Muslims in Barbados have been lobbying for rooms at Barbados' two main ports of entry and exit, for their religious needs, since they pray five times a day, while facing Mecca. These ports would include the Grantley Adams International Airport (GAIA), and the Bridgetown Harbour.
Through the representative for the city, the lobbying of government has been made. Parliamentary representative for the city, Patrick Todd, submitted the matter during the second reading of the Barbados Port Inc. Exemption from Taxation Bill, in June.
Todd said the "special facility" would create a space for Muslims to wash their feet at both the seaport and airport and "not cause inconvenience to the rest of the community by having to wash their feet in a face basin in a washroom."
George Hutson Minister of International Business and International Transport, promised to look into their request while speaking in the House of Assembly. Hutson also added that they were looking at providing such a facility at the Grantley Adams International Airport (GAIA), and hopefully something could be done in the not too distant future.
The plan to have a prayer room for Muslims, at the expense of the tax payers of Barbados has, however, been shot down by two senators. Senator David Durant, is in opposition and said it would pose a security risk. Also in opposition to the prayer room for Muslims within the airport is also supported by Independent Senator Orlando Marville, who said such a facility was better place outside of the airport.

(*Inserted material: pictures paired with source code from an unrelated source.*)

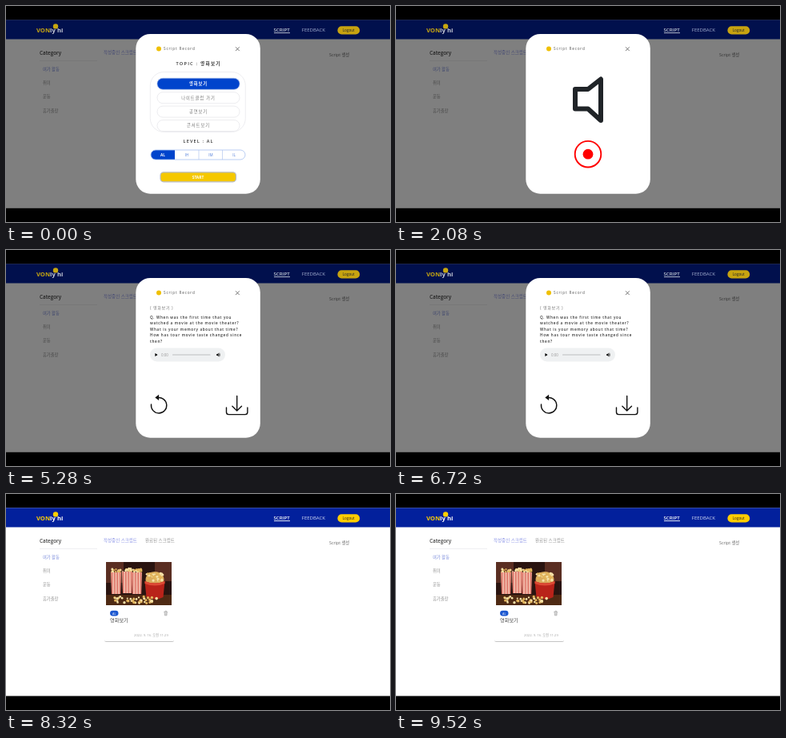
These frames come from a looping animation (480 px wide and 270 px high, 9600 ms). An HTML page:

```html
<!DOCTYPE html>
<html lang="ko">
<head>
<meta charset="utf-8">
<title>Script recorder</title>
<style>
html, body { margin: 0; width: 100%; height: 100%; overflow: hidden; background: #000; }
svg { display: block; width: 100vw; height: 100vh; }
text { font-family: "Open Sans", "Noto Sans CJK KR", "Noto Sans CJK", sans-serif; white-space: pre; }
.b { font-weight: 700; }
.s { font-weight: 600; }
.m { text-anchor: middle; }
.line { fill: none; stroke-linecap: round; stroke-linejoin: round; }
</style>
</head>
<body>
<svg viewBox="0 0 480 270">
  <defs>
    <filter id="shadow" x="-10%" y="-10%" width="120%" height="120%">
      <feDropShadow dx="0" dy=".9" stdDeviation=".6" flood-opacity=".25"/>
    </filter>
    <clipPath id="photo"><rect x="125" y="85" width="82" height="54"/></clipPath>
    <clipPath id="levels"><rect x="181" y="180" width="118" height="12" rx="6"/></clipPath>
  </defs>

  <!-- page -->
  <rect y="17.3" width="480" height="235.2" fill="#fff"/>
  <g font-size="5.3" fill="#929292">
    <text class="s" x="42" y="61" font-size="6.3" fill="#444">Category</text>
    <path d="M42 68.5H114" stroke="#e8e8ec" stroke-width=".7"/>
    <text x="46" y="80.5" fill="#7f8fdc">여가 활동</text>
    <text x="46" y="97.8">취미</text>
    <text x="46" y="115.3">운동</text>
    <text x="46" y="132.8">휴가출장</text>
    <text x="122" y="60" font-size="5.5" fill="#8a93e6">작성중인 스크립트</text>
    <text x="174" y="60" font-size="5.5">완료된 스크립트</text>
    <text x="404" y="62.7" fill="#666">Script 생성</text>
  </g>

  <!-- saved script -->
  <g id="card">
    <rect x="123" y="83" width="87" height="101" rx="2.5" fill="#fff" filter="url(#shadow)"/>
    <g id="picture" clip-path="url(#photo)">
      <rect x="125" y="85" width="82" height="54" fill="#2a1410"/>
      <path d="M125 85h22v26h-22zM186 85h21v24h-21z" fill="#5a2e22"/>
      <rect x="125" y="126" width="82" height="13" fill="#4e2a14"/>
    </g>
    <rect x="130" y="145.7" width="10.5" height="6.8" rx="3.4" fill="#1c58d0"/>
    <text class="m" x="135.2" y="150.5" font-size="3.8" fill="#fff">AL</text>
    <path class="line" d="M197.6 147.4h4.2M198.9 147v-.8h1.6v.8M198.1 148l.3 3.8h2.6l.3-3.8M199.1 148.6v2.4M200.3 148.6v2.4" stroke="#888" stroke-width=".5"/>
    <text x="130" y="159.8" font-size="6.2" fill="#444">영화보기</text>
    <text x="160" y="178.3" font-size="4.2" fill="#a4a4a4">2022. 9. 16. 오전 11:29</text>
  </g>

  <!-- header -->
  <rect y="17.3" width="480" height="24.2" fill="#02209c"/>
  <rect id="dim" y="17" width="480" height="235.5" opacity=".5"/>
  <g id="nav">
    <text class="b" x="38" y="33" font-size="7.6" fill="#ffd000">VON<tspan fill="#fff">ly</tspan></text>
    <text class="b" x="64" y="33" font-size="7.6" fill="#fff">hi</text>
    <circle cx="62" cy="25.4" r="3.2" fill="#ffd000"/>
    <text class="s" x="334.5" y="32" font-size="6.1" fill="#fff">SCRIPT</text>
    <path d="M335 33.6H355" stroke="#fff" stroke-width=".9"/>
    <text x="369.8" y="32" font-size="6" fill="#d5dcf5">FEEDBACK</text>
    <rect x="414.4" y="25.3" width="27.8" height="10.3" rx="5.1" fill="#ffcd00"/>
    <text class="m" x="428.2" y="32" font-size="4.6" fill="#222">Logout</text>
  </g>

  <!-- dialog -->
  <g id="dialog">
    <rect x="162.3" y="35" width="155.5" height="199.7" rx="18" fill="#fff"/>
    <circle cx="191" cy="53.5" r="3" fill="#f0c000"/>
    <text x="197" y="55.4" font-size="4.7" letter-spacing=".83" fill="#555">Script Record</text>
    <path d="M287 51.3l4.8 4.8m0-4.8l-4.8 4.8" stroke="#555" stroke-width=".8"/>

    <g id="choose">
      <g class="m s" font-size="5.6" fill="#333">
        <text x="240.6" y="73.6" letter-spacing="1.25">TOPIC : 영화보기</text>
        <text x="240.6" y="171.2" letter-spacing="1.1">LEVEL : AL</text>
      </g>
      <rect x="180.3" y="82.5" width="119" height="75" rx="17" fill="none" stroke="#e6e6ea" stroke-width=".7"/>
      <g id="topics" class="m" font-size="5.3" letter-spacing=".9"></g>
      <g clip-path="url(#levels)">
        <rect x="181" y="180" width="30" height="12" fill="#0044cc"/>
        <path d="M241 180v12M270.5 180v12" stroke="#b4c8f0" stroke-width=".7"/>
      </g>
      <rect x="181" y="180" width="118" height="12" rx="6" fill="none" stroke="#a8c0f0" stroke-width=".8"/>
      <g class="m" font-size="4.6" fill="#4a78d8">
        <text class="b" x="196" y="187.8" fill="#fff">AL</text>
        <text x="226" y="187.8">IH</text>
        <text x="256" y="187.8">IM</text>
        <text x="285" y="187.8">IL</text>
      </g>
      <rect x="193" y="207.8" width="94.5" height="12" rx="4" fill="#f5c800" stroke="#b9bdc8" stroke-width="1.2"/>
      <text class="m b" x="240" y="215.6" font-size="4.9" fill="#fff">START</text>
    </g>

    <g id="record">
      <path class="line" d="M224 104H240L256 91.5V143L240 128.5H224Z" stroke="#202428" stroke-width="6"/>
      <circle cx="240" cy="185.2" r="16.3" fill="none" stroke="#f00" stroke-width="1.9"/>
      <circle id="dot" cx="240" cy="185.2" r="6.4" fill="#f00"/>
      <rect id="stop" x="233.8" y="179" width="12.4" height="12.4" rx="2.5" fill="#f00"/>
    </g>

    <g id="result">
      <text x="180" y="73.5" font-size="5.1" letter-spacing=".6" fill="#777">( 영화보기 )</text>
      <g id="question" class="s" font-size="4.6" letter-spacing=".68" fill="#333"></g>
      <rect x="180" y="122.5" width="94" height="17" rx="8.5" fill="#eff1f2"/>
      <path d="M186.4 129v4l3.2-2z"/>
      <text x="194" y="132.6" font-size="4.5" fill="#999">0:00</text>
      <path class="line" d="M208.5 131H255" stroke="#bbbdbf" stroke-width="1.2"/>
      <path d="M263 130.2h1.1l1.5-1.5v4.6l-1.5-1.5h-1.1z"/>
      <path class="line" d="M266.2 129.8q.9 1.2 0 2.4M266.9 128.9q1.4 2.1 0 4.2" stroke="#000" stroke-width=".5"/>
      <g class="line" stroke="#111" stroke-width="1.4">
        <path d="M189 184.8A9.7 9.7 0 1 1 181.5 193"/>
        <path d="M288.7 182.5V201M282.9 195.3L288.7 201L294.5 195.3M275.5 197V202.8Q275.5 205.6 278.4 205.6H299Q301.9 205.6 301.9 202.8V197"/>
      </g>
      <path d="M186.3 184.4l4.8-3.6v7.2z" fill="#111"/>
    </g>
  </g>
</svg>
<script>
const LOOP = 9600;
const START = 1200, RECORDING = 3360, DONE = 5040, CLOSE = 7520;
const $ = id => document.getElementById(id);

function add(parent, tag, attrs, text = '') {
  const el = document.createElementNS('http://www.w3.org/2000/svg', tag);
  for (const key in attrs) el.setAttribute(key, attrs[key]);
  el.textContent = text;
  $(parent).append(el);
}

['영화보기', '나이트클럽 가기', '공연보기', '콘서트보기'].forEach((label, i) => {
  const y = 90.3 + i * 17.4, on = i === 0;
  add('topics', 'rect', { x: 189, y, width: 103, height: 14, rx: 7,
    fill: on ? '#0044cc' : '#fff', stroke: on ? '#9ab4e8' : '#e4e4e8', 'stroke-width': .7 });
  add('topics', 'text', { x: 240.5, y: y + 8.9, class: on ? 'b' : '',
    fill: on ? '#fff' : '#777' }, label);
});

['Q. When was the first time that you', 'watched a movie at the movie theater?',
 'What is your memory about that time?', 'How has tour movie taste changed since', 'then?']
  .forEach((line, i) => add('question', 'text', { x: 180, y: 85.7 + i * 7.5 }, line));

let seed = 7;
const random = () => (seed = seed * 16807 % 2147483647) / 2147483647;

function popcorn(count, x, y, w, h) {
  while (count--) add('picture', 'circle', { cx: x + random() * w, cy: y + random() * h,
    r: 1 + random() * .8, fill: random() < .5 ? '#f6e2a8' : '#e2b45c' });
}

function cup(x, y) {
  popcorn(20, x + 1, y - 4, 11, 5);
  add('picture', 'path', { d: `M${x} ${y}h13l-1 27h-11z`, fill: '#efb5a4' });
  for (let i = 0; i < 4; i++)
    add('picture', 'path', { d: `M${x + .8 + i * 3.4} ${y}h1.2v27h-1z`, fill: '#d9665a' });
}

cup(145, 97);
cup(131, 98);
cup(157, 98);
add('picture', 'ellipse', { cx: 186, cy: 107, rx: 11.5, ry: 10, fill: '#d9ab5c' });
popcorn(50, 176, 99, 20, 10);
add('picture', 'path', { d: 'M173.5 109q12.5 5 25 0l-2 20q-10.500 5 -21 0z', fill: '#b9231a' });
add('picture', 'path', { d: 'M173.5 109q12.5 5 25 0v3q-12.500 5 -25 0z', fill: '#dd4a34' });
popcorn(45, 134, 128, 56, 9);

const show = (id, on) => $(id).style.display = on ? '' : 'none';

function draw() {
  const t = performance.now() % LOOP, open = t < CLOSE;
  show('dim', open);
  show('dialog', open);
  show('card', !open);
  $('nav').style.opacity = open ? .78 : 1;
  show('choose', t < START);
  show('record', t >= START && t < DONE);
  show('dot', t < RECORDING);
  show('stop', t >= RECORDING);
  show('result', t >= DONE);
  requestAnimationFrame(draw);
}
draw();
</script>
</body>
</html>
```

The two senators spoke as the Upper House debated tax exemptions for the GAIA, last Friday.
"No one religion is to have that monopoly in Barbados and first of all Barbados is a Christian nation and that must not be compromised. But if we give a prayer room to one religious body you will need to provide prayer rooms for every other religious body, because they will apply, and if you grant permission to one then it will be difficult to refuse four or five others," Durant stated.
Governments should try they best not to become involved in religious matters, and no chapel, or private room for meditation at an airport should be set aside for any religious group(s) especially at the expense of all tax payers. Will Christians be also allowed to use this room? If Christians, or Hindus are using the room when Muslims want to pray, will they have to leave?
Government should not be supplying prayer rooms for any particular group, and such a facility is better suited maybe adjacent to the airport at the expense of Muslims.